Work item:
Below are records; give the number of their lines that contain "Fashionista", and only that number.

━━━━

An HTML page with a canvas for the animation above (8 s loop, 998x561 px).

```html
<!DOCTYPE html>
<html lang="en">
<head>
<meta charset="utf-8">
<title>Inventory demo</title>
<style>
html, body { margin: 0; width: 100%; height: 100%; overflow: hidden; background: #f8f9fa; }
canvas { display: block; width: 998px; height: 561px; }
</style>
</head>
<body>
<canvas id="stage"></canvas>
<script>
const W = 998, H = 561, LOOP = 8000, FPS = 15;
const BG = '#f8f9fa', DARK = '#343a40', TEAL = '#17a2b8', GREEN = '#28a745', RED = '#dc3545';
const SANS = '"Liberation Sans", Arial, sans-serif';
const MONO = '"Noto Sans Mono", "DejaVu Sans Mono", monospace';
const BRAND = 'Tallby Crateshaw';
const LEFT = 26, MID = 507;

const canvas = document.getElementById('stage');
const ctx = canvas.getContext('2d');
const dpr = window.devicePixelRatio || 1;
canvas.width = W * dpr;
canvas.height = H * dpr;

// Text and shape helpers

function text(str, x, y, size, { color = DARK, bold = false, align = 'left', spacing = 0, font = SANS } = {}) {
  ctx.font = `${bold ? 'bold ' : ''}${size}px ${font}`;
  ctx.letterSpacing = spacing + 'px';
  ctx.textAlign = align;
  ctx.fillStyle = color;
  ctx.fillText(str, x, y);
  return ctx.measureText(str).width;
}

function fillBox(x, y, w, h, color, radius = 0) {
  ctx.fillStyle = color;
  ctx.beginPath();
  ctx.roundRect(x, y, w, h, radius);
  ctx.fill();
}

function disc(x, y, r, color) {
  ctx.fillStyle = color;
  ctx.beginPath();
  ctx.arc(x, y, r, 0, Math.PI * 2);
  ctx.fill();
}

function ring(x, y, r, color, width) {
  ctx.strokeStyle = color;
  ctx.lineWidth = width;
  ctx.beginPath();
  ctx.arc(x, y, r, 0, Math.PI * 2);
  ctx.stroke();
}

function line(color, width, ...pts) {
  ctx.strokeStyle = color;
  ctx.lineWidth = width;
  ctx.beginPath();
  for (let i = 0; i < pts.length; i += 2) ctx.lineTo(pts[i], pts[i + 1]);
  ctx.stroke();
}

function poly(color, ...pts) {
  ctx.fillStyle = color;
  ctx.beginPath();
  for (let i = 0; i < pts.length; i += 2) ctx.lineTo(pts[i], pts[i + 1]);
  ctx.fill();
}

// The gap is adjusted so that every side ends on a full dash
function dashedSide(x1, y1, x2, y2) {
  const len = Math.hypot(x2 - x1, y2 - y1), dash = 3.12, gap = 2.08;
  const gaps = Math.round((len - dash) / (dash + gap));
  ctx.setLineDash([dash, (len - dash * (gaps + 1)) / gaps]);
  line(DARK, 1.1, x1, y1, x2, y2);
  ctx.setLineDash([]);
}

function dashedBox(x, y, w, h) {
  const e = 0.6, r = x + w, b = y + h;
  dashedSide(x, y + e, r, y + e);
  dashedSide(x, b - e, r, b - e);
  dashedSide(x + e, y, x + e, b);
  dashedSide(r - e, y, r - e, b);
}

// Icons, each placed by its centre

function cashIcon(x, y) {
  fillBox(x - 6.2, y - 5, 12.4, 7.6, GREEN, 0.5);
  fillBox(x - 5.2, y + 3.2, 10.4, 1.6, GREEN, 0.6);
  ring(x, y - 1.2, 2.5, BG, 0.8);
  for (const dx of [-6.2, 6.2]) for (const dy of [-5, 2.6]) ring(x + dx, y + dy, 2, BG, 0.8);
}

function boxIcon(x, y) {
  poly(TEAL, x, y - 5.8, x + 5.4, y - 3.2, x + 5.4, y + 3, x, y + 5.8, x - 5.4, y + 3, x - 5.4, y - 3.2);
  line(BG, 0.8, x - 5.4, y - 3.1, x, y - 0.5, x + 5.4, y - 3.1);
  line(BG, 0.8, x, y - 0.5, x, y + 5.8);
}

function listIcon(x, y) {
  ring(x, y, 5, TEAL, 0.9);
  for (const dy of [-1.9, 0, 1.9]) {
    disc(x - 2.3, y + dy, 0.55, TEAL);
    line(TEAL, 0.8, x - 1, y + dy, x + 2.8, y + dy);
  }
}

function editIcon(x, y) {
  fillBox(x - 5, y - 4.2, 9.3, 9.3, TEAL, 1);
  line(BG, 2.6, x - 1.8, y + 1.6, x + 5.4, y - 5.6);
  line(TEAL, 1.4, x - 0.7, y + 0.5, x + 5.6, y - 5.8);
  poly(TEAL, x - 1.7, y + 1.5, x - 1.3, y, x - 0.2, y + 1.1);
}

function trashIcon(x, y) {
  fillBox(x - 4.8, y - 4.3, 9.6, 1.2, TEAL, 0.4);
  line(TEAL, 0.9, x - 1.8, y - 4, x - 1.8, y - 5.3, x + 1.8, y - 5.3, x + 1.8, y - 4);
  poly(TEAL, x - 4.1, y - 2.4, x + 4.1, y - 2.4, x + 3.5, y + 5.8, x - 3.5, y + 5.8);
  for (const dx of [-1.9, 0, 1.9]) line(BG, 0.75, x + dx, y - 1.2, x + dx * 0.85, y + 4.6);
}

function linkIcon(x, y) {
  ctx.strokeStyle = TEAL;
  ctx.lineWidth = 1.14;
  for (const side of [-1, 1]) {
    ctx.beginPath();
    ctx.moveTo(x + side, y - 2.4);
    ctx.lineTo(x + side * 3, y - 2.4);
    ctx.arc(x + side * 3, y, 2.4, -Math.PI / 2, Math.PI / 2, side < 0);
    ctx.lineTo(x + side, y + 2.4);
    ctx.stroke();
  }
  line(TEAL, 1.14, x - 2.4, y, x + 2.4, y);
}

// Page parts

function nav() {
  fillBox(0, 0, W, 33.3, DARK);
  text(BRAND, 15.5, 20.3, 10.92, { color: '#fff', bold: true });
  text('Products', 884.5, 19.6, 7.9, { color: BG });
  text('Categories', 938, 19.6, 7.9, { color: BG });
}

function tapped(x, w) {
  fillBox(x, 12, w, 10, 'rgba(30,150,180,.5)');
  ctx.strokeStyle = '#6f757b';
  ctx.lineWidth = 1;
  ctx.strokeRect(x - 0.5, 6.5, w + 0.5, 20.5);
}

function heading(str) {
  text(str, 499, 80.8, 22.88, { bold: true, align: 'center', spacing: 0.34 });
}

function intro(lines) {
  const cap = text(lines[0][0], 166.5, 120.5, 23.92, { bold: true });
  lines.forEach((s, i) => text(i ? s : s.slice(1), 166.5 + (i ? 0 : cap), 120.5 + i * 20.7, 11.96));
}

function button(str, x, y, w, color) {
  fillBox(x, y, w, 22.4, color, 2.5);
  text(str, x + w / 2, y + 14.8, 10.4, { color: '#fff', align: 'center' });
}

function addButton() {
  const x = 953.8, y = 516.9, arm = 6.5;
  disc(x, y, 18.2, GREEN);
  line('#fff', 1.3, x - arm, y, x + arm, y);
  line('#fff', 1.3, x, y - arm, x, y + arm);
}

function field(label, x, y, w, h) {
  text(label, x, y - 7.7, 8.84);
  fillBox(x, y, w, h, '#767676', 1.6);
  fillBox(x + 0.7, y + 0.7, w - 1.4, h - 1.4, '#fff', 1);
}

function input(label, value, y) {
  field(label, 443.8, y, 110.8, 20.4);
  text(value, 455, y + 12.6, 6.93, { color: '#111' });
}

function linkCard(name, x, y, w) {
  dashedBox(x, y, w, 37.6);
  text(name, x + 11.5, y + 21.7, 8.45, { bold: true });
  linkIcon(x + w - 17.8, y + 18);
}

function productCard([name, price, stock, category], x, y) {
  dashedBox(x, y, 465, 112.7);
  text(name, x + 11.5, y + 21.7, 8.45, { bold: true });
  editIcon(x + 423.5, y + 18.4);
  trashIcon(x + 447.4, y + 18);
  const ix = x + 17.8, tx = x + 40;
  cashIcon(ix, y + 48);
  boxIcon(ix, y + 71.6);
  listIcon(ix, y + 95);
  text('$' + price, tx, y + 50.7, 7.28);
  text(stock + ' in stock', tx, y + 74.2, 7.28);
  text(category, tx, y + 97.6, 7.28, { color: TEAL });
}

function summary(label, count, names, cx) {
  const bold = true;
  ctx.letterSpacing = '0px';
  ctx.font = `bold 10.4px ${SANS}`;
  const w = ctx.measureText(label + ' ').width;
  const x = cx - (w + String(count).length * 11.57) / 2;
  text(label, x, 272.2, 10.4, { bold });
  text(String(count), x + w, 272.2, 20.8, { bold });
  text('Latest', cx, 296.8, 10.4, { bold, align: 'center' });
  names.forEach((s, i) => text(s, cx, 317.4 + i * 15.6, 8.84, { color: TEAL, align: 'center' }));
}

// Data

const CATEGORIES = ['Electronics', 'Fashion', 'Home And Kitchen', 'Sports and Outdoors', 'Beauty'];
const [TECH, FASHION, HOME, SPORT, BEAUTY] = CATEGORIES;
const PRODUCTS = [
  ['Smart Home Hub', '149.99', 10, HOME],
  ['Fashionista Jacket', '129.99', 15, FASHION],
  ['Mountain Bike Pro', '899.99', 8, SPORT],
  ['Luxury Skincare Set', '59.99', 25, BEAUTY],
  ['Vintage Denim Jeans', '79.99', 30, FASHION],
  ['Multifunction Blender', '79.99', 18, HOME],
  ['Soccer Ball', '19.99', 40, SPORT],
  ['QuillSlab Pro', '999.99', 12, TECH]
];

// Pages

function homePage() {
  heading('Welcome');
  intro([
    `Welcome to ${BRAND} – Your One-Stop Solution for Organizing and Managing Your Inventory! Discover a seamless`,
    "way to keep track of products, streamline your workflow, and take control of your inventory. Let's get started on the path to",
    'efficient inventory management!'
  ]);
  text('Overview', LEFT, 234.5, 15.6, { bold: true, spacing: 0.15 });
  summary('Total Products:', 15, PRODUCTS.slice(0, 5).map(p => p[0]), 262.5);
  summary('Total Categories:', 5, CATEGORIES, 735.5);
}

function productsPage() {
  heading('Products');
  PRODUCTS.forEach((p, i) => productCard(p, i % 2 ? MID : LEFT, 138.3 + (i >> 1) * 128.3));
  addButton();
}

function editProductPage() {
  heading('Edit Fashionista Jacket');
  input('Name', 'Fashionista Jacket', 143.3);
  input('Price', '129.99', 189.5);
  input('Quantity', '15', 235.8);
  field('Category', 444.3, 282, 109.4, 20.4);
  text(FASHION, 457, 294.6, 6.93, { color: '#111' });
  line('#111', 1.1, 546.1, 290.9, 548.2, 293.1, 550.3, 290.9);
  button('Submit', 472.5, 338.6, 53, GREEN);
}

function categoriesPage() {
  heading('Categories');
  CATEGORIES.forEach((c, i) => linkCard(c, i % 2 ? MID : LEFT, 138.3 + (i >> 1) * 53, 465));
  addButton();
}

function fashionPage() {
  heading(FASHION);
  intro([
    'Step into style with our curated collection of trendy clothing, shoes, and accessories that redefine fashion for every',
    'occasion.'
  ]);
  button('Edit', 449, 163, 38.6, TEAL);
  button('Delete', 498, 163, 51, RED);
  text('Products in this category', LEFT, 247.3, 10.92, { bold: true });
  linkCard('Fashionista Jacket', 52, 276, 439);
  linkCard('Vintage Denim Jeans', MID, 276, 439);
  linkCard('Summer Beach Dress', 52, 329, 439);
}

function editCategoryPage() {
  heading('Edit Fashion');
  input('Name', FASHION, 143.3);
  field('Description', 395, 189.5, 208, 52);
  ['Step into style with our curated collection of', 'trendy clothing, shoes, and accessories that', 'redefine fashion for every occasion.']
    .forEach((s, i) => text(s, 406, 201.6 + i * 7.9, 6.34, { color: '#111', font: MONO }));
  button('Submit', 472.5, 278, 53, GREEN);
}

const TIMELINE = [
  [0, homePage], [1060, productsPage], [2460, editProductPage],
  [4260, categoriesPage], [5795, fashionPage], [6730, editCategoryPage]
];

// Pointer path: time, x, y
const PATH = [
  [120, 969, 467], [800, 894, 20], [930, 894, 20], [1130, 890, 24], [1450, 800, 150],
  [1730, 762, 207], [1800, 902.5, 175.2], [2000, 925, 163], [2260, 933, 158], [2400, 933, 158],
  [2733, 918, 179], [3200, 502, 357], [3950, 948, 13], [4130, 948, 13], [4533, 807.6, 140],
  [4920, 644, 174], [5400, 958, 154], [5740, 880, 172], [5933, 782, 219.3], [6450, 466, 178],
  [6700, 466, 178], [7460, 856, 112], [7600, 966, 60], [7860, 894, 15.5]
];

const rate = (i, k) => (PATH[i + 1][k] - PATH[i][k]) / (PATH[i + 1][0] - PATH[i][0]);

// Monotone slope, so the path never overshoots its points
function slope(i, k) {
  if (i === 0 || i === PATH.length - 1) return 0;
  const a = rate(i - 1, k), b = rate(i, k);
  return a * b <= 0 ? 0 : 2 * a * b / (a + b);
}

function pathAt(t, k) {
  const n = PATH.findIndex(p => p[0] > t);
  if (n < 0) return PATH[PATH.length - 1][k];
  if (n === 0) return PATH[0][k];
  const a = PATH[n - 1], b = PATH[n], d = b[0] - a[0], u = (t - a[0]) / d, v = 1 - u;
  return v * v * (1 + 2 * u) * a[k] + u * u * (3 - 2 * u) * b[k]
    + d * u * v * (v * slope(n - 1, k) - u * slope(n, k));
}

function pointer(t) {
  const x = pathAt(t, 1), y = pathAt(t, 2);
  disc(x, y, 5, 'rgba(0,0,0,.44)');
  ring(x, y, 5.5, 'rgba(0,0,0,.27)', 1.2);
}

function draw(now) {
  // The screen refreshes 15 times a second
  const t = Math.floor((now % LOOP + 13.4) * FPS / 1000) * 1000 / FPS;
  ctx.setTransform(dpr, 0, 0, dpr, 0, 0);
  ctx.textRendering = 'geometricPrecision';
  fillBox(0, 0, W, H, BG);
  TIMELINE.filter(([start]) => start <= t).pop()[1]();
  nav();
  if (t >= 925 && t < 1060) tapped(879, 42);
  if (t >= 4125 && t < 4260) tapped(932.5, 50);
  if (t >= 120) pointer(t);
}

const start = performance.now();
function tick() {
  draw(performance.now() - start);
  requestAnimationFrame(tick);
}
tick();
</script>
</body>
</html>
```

━━━━

Final answer:
4